Assignment -> A faithful copy is required of the lines from the top of the entries through the line that contains "--hair:#7a6150;", both included, with no pictures.

[[ The data, beginning ]]

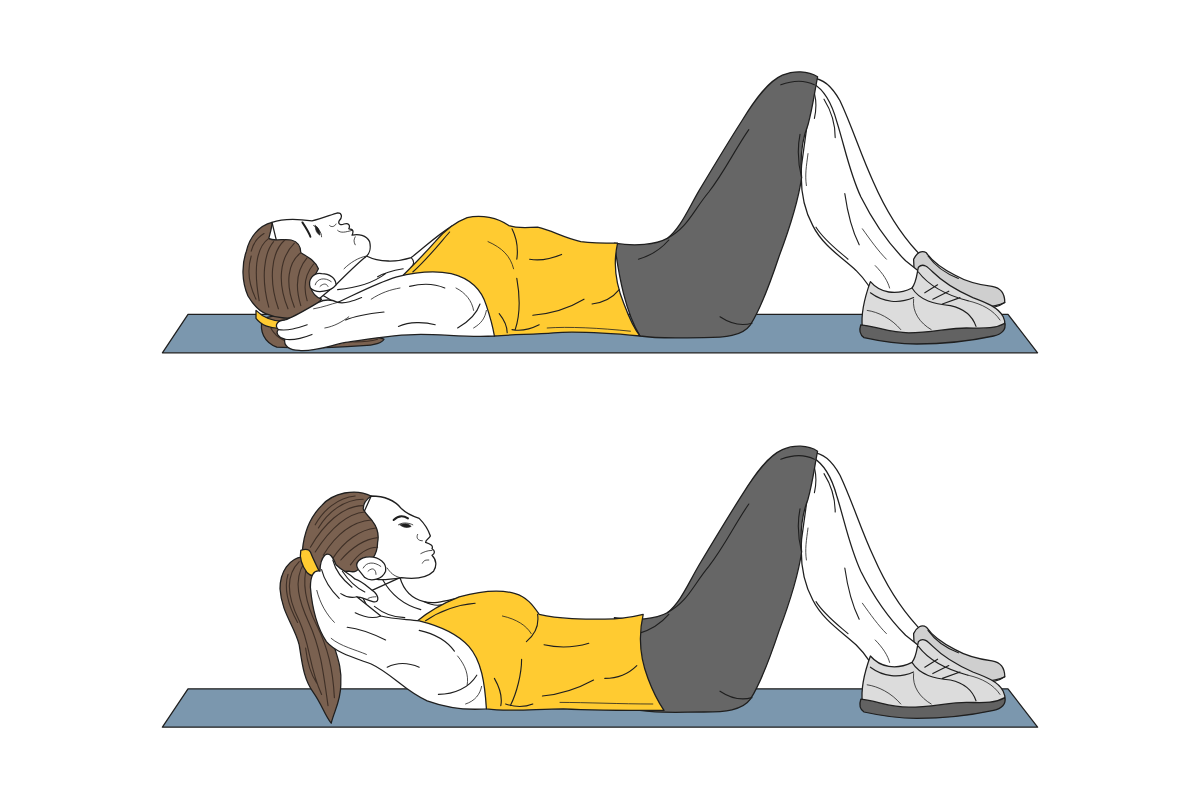
<!DOCTYPE html>
<html lang="en">
<head>
<meta charset="utf-8">
<title>Abdominal crunch exercise</title>
<style>
:root{
  --paper:#ffffff;
  --ink:#1f1f1f;
  --mat:#7b97ae;
  --top:#ffcb31;
  --top-shade:#d9a413;
  --leggings:#666666;
  --hair:#7a6150;
  --hair-dark:#3f3027;
  --shoe:#dcdcdc;
  --shoe-far:#cfcfcf;
  --sole:#626262;
}
html,body{margin:0;padding:0;background:var(--paper)}
body{width:1200px;height:800px;overflow:hidden}
.exercise{display:block;width:1200px;height:800px}
.exercise path{stroke:var(--ink);stroke-width:.8;stroke-linecap:round;stroke-linejoin:round}
.exercise .skin{fill:var(--paper)}
.exercise .mat{fill:var(--mat)}
.exercise .top{fill:var(--top)}
.exercise .leggings{fill:var(--leggings)}
.exercise .hair{fill:var(--hair)}
.exercise .shoe{fill:var(--shoe)}
.exercise .shoe-far{fill:var(--shoe-far)}
.exercise .sole{fill:var(--sole)}
.exercise .line{fill:none;stroke-width:.7}
.exercise .fine{fill:none;stroke-width:.5}
.exercise .strand{fill:none;stroke:var(--hair-dark);stroke-width:.7}
.exercise .brow{fill:none;stroke-width:1.2}
.exercise .solid{fill:var(--ink);stroke-width:.4}
</style>
</head>
<body>
<svg class="exercise" viewBox="0 0 750 500" role="img" aria-label="Two steps of a crunch: lying flat on a mat with knees bent, then lifting head and shoulders">
  <defs>
    <g id="legs">
      <g id="far-leg">
        <path class="skin" d="M506 49C514 48 520 54 525 63C533 80 538 97 546 114C553 130 562 145 573 157L583 169L570 180L540 130Z"/>
        <path class="shoe-far" d="M571 162C573 158 576 156 579 158C583 164 589 168 597 172C604 176 612 178 620 179C626 180 628 184 628 189C621 194 608 193 598 191L572 184Z"/>
        <path class="line" d="M598 189C608 192 620 193 628 189M580 160C585 167 591 171 599 174"/>
      </g>
      <g id="near-calf">
        <path class="skin" d="M508 52C515 56 520 65 523 76C528 92 531 108 538 123C546 139 556 153 566 163L576 171L572 183L546 186C545 181 541 175 535 169C525 160 514 153 508 141C502 130 500 117 501 103Z"/>
        <path class="line" d="M507 53C510 59 511 65 509 74M515 62C520 70 522 79 522 86M510 142C515 150 523 156 530 162M528 121C530 135 533 145 537 153"/>
        <path class="fine" d="M505 96C504 104 503 109 504 116M539 143C544 150 549 157 554 162M547 166C552 171 555 176 556 180"/>
      </g>
      <g id="near-shoe">
        <path class="shoe" d="M544 176C550 183 560 185 570 180C573 176 573 171 574 167C577 164 580 167 583 170C590 177 599 182 608 186C616 189 624 192 627 198C629 202 628 205 625 207C605 212 565 211 539 205C538 197 540 187 544 176Z"/>
        <path class="sole" d="M538 203C548 204 556 208 568 208C582 208 593 205 604 205C613 205 621 206 628 202C629 206 626 209 621 210C607 213 591 215 573 215C560 215 549 213 540 211C537 209 537 206 538 203Z"/>
        <path class="line" d="M570 180C575 188 584 190 594 191M574 170C580 178 590 184 605 188M578 183L586 178M583 187L593 182M589 190L600 186M594 191C603 193 608 198 610 204M544 183C552 189 562 190 571 186"/>
        <path class="fine" d="M542 194C549 195 557 199 563 206M571 187C570 195 575 202 582 206M605 188C614 190 621 194 625 200"/>
      </g>
      <g id="thighs">
        <path class="leggings" d="M384 152C397 154 410 153 417 149C425 143 430 131 437 119C446 104 455 89 464 75C472 62 480 51 489 47C496 44 505 44 511 48C509 58 508 67 505 78C501 88 500 99 501 111C499 125 493 144 487 160C482 175 476 192 469 203C464 210 453 211 440 211C426 211 413 212 400 210C391 195 387 174 384 152Z"/>
        <path class="line" d="M417 149C430 142 433 132 443 120C453 107 459 94 468 81M488 53C496 50 503 50 509 53M418 150C412 157 406 160 399 162M500 84C498 94 499 103 501 111M470 202C463 204 456 202 450 198"/>
      </g>
    </g>
    <path id="mat" class="mat" d="M117.500 196.500H630L648.500 220.500H101.500Z"/>
  </defs>

  <g id="step-one-lying">
    <use href="#mat"/>
    <use href="#legs"/>

    <g id="lying-ponytail">
      <path class="hair" d="M164 199C162 207 165 214 173 217C190 218 213 217 227 216C234 216 239 214 240 212C228 208 214 207 199 205L178 196Z"/>
      <path class="strand" d="M168 202C170 208 174 212 181 214M174 202C177 206 180 208 185 210M210 213C220 214 229 214 236 212"/>
    </g>

    <g id="lying-neck-and-chest">
      <path class="skin" d="M229 160C237 164 248 164 257 161C266 154 273 147 283 141L300 165L290 180L254 181L211 190L199 183L208 173Z"/>
      <path class="line" d="M211 181C222 180 233 177 241 171M252 168C246 169 241 170 236 173M257 161C259 163 259 165 257 167"/>
    </g>

    <g id="lying-head">
      <path class="skin" d="M170 139C178 136 188 137 195 138C201 137 207 134 211 133C214 133 214 136 212 138C211 140 213 141 215 140C218 139 219 141 218 143C221 143 221 145 220 147C224 146 229 147 231 151C232 155 231 159 228 161C222 166 216 172 210 178L198 188L180 180Z"/>
      <path class="hair" d="M170 139C162 141 156 148 154 157C151 165 151 176 155 185C158 190 161 194 166 196C173 199 182 200 189 197C195 192 199 190 201 187C198 186 195 183 194 179C195 175 197 172 199 168C197 163 193 161 188 158C188 154 186 151 182 150C178 149 171 151 168 149C169 145 170 142 170 139Z"/>
      <path class="strand" d="M168 149C161 154 158 166 162 188M171 151C165 158 163 174 168 192M178 150C169 158 168 176 174 193M184 152C175 161 173 176 180 193M188 158C180 164 178 177 184 192M192 161C186 168 184 178 188 191M157 160C154 170 156 179 160 187M165 146C160 149 158 153 157 157M196 165C191 171 189 178 192 188"/>
      <path class="skin" d="M194 180C192 175 196 170 201 171C206 171 210 174 210 178C207 182 198 184 194 180Z"/>
      <path class="fine" d="M197 178C198 174 203 173 207 176M200 179C202 177 204 177 205 179"/>
      <path class="brow" d="M189 139C191 142 193 145 194 148"/>
      <path class="solid" d="M197 141C199 142 200 144 200 147C198 146 197 144 197 141Z"/>
      <path class="fine" d="M196 141C199 143 201 145 201 148M210 140C209 142 207 142 206 141M211 144C213 146 216 145 220 144M222 148C221 150 221 151 222 153M229 160C224 161 219 164 215 168"/>
    </g>

    <path id="lying-hair-band" class="top" d="M160 194C164 198 170 201 178 201L177 205C169 206 163 203 160 199Z"/>

    <g id="lying-top">
      <path class="top" d="M252 172C258 166 265 159 272 151C277 145 284 139 292 136C301 134 311 136 318 141C324 143 330 142 336 142C345 144 353 149 363 151C371 152 379 152 386 152C383 165 385 178 390 190C393 198 396 205 400 210C378 208 360 207 346 208C334 209 321 209 309 210L280 180Z"/>
      <path class="line" d="M320 143C323 149 324 155 323 162M351 159C344 162 337 163 331 162M365 187C355 193 345 196 333 197M370 190C378 189 383 186 387 181M312 196C316 201 317 204 317 208M337 203C331 206 325 207 320 206M258 170C267 162 274 153 281 145M323 174C325 185 325 197 322 206"/>
      <path class="fine" d="M305 151C314 155 319 160 321 168M394 207C375 205 355 204 342 205"/>
    </g>

    <g id="lying-arm">
      <path class="skin" d="M211 189C222 184 235 177 248 173C260 170 272 169 282 171C294 174 301 181 304 191C306 197 308 204 309 210C293 211 278 209 263 209C246 209 230 212 216 214C206 216 196 220 187 219C181 219 177 216 178 212C174 211 172 208 174 206C171 203 174 200 178 200C184 198 192 193 199 189C203 187 207 187 211 189Z"/>
      <path class="line" d="M178 212C184 213 190 211 195 209M174 206C180 207 186 205 192 203M211 189C216 190 221 188 226 186M240 195C231 196 223 197 216 200M256 179C264 177 271 177 278 180M286 205C293 201 298 196 300 190M249 204C256 201 265 201 272 203"/>
      <path class="fine" d="M196 193C202 192 207 190 211 189M203 205C209 204 214 201 218 198M232 187C238 183 244 181 250 180M285 180C291 183 295 188 296 194M296 205C301 202 303 199 304 194"/>
    </g>
  </g>

  <g id="step-two-lifted">
    <use href="#mat" y="234"/>
    <use href="#legs" y="234"/>

    <g id="lifted-neck-and-chest">
      <path class="skin" d="M250 361C252 368 257 374 265 376C272 378 280 375 290 373L312 385L295 405L262 392L236 392L226 372Z"/>
      <path class="line" d="M239 362C244 371 252 378 263 381M265 376C269 378 272 379 276 378M234 379C239 383 246 386 253 386"/>
    </g>

    <g id="lifted-head">
      <path class="skin" d="M232 310C240 310 247 313 251 318C254 321 259 323 262 324C266 328 268 332 269 335C268 337 266 337 266 339C269 340 271 341 270 343C272 344 272 346 270 347C273 350 273 354 271 357C267 361 259 362 251 361C245 362 239 363 235 362L214 350Z"/>
      <path class="hair" d="M232 310C222 305 208 308 201 316C194 323 190 333 189 344C191 352 196 356 201 358L218 357C222 358 224 357 225 353C226 350 229 349 233 349C235 346 236 343 236 339C237 334 236 330 233 326C231 323 228 321 227 318C227 314 229 312 232 310Z"/>
      <path class="strand" d="M227 316C214 316 202 328 194 342M228 320C216 321 206 331 197 345M232 325C220 326 210 334 202 347M235 330C225 331 215 338 208 349M236 336C228 337 220 342 213 350M236 342C230 342 224 346 219 353M222 310C211 311 202 319 197 328M227 312C215 312 205 320 199 330"/>
      <path class="skin" d="M224 356C221 352 225 348 231 348C237 348 242 352 241 357C239 362 232 364 228 361Z"/>
      <path class="fine" d="M227 355C229 351 234 351 238 354M230 357C233 354 235 356 235 359"/>
      <path class="brow" d="M246 325C249 322 252 322 255 324"/>
      <path class="solid" d="M250 328C253 327 255 327 257 329C255 330 252 330 250 328Z"/>
      <path class="fine" d="M249 328C252 326 256 327 258 328M264 338C261 338 260 336 261 334M270 344C267 344 265 345 263 346M268 350C266 350 265 350 264 352M250 361C246 360 244 358 242 355"/>
    </g>

    <g id="lifted-ponytail">
      <path class="hair" d="M189 348C181 349 175 357 175 368C176 383 184 391 187 403C189 416 190 425 196 433C201 440 203 447 207 452C209 444 213 438 213 428C214 415 209 407 207 397C204 386 199 378 198 367C197 360 196 352 193 349Z"/>
      <path class="strand" d="M187 351C178 360 180 374 187 388C194 403 193 417 201 434M190 352C183 363 187 376 193 389C200 404 202 419 205 441M192 353C188 366 192 379 198 391C205 405 208 418 209 436M180 359C177 369 181 380 186 389M191 405C192 414 194 421 198 427"/>
    </g>
    <path id="lifted-hair-band" class="top" d="M188 344C191 343 193 343 194 345C196 350 198 354 200 358C197 361 194 360 192 358C189 354 187 349 188 344Z"/>

    <g id="lifted-top">
      <path class="top" d="M261 388C268 382 277 377 287 373C298 370 312 368 322 371C329 373 333 378 337 384C350 387 365 387 378 387C387 387 394 386 402 384C399 397 400 411 405 424C408 432 411 438 415 444C393 444 371 444 352 443C335 443 319 445 304 443L292 409Z"/>
      <path class="line" d="M336 384C337 391 334 397 329 401M368 402C358 405 349 405 340 403M371 425C360 431 350 434 339 435M378 424C386 424 393 421 398 416M309 424C313 431 314 436 313 441M333 440C328 442 322 442 316 440M266 388C276 381 286 378 297 377M326 412C326 421 323 433 319 441"/>
      <path class="fine" d="M314 385C323 387 329 391 332 396M408 440C388 440 366 439 350 439"/>
    </g>

    <g id="lifted-arm">
      <path class="skin" d="M203 347C206 345 208 348 210 353C214 357 218 358 222 362C226 363 230 367 234 370C237 373 237 377 233 376C229 375 226 373 223 373C228 377 233 381 238 385C246 387 254 387 262 388C274 391 286 396 293 404C301 413 303 427 304 443C291 444 278 442 267 438C253 432 245 421 232 415C221 411 210 408 204 401C198 392 195 379 194 367C194 360 196 356 200 357C200 352 201 349 203 347Z"/>
      <path class="line" d="M201 356C203 364 207 369 212 374M208 350C210 358 215 363 220 367M214 357C218 363 222 367 228 370M223 373C219 374 216 373 213 371M238 385C233 387 228 386 222 383M241 400C233 396 226 393 217 392M262 394C271 396 279 400 284 407M274 434C284 434 293 430 298 422M242 417C248 414 255 414 262 417"/>
      <path class="fine" d="M198 369C200 377 204 384 209 389M207 399C213 404 222 406 229 409M286 410C291 416 293 422 292 428M291 440C297 438 300 434 301 429M230 374C232 373 234 373 235 373"/>
    </g>
  </g>
</svg>
</body>
</html>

[[ The data, end ]]

Completed exercise ->
<!DOCTYPE html>
<html lang="en">
<head>
<meta charset="utf-8">
<title>Abdominal crunch exercise</title>
<style>
:root{
  --paper:#ffffff;
  --ink:#1f1f1f;
  --mat:#7b97ae;
  --top:#ffcb31;
  --top-shade:#d9a413;
  --leggings:#666666;
  --hair:#7a6150;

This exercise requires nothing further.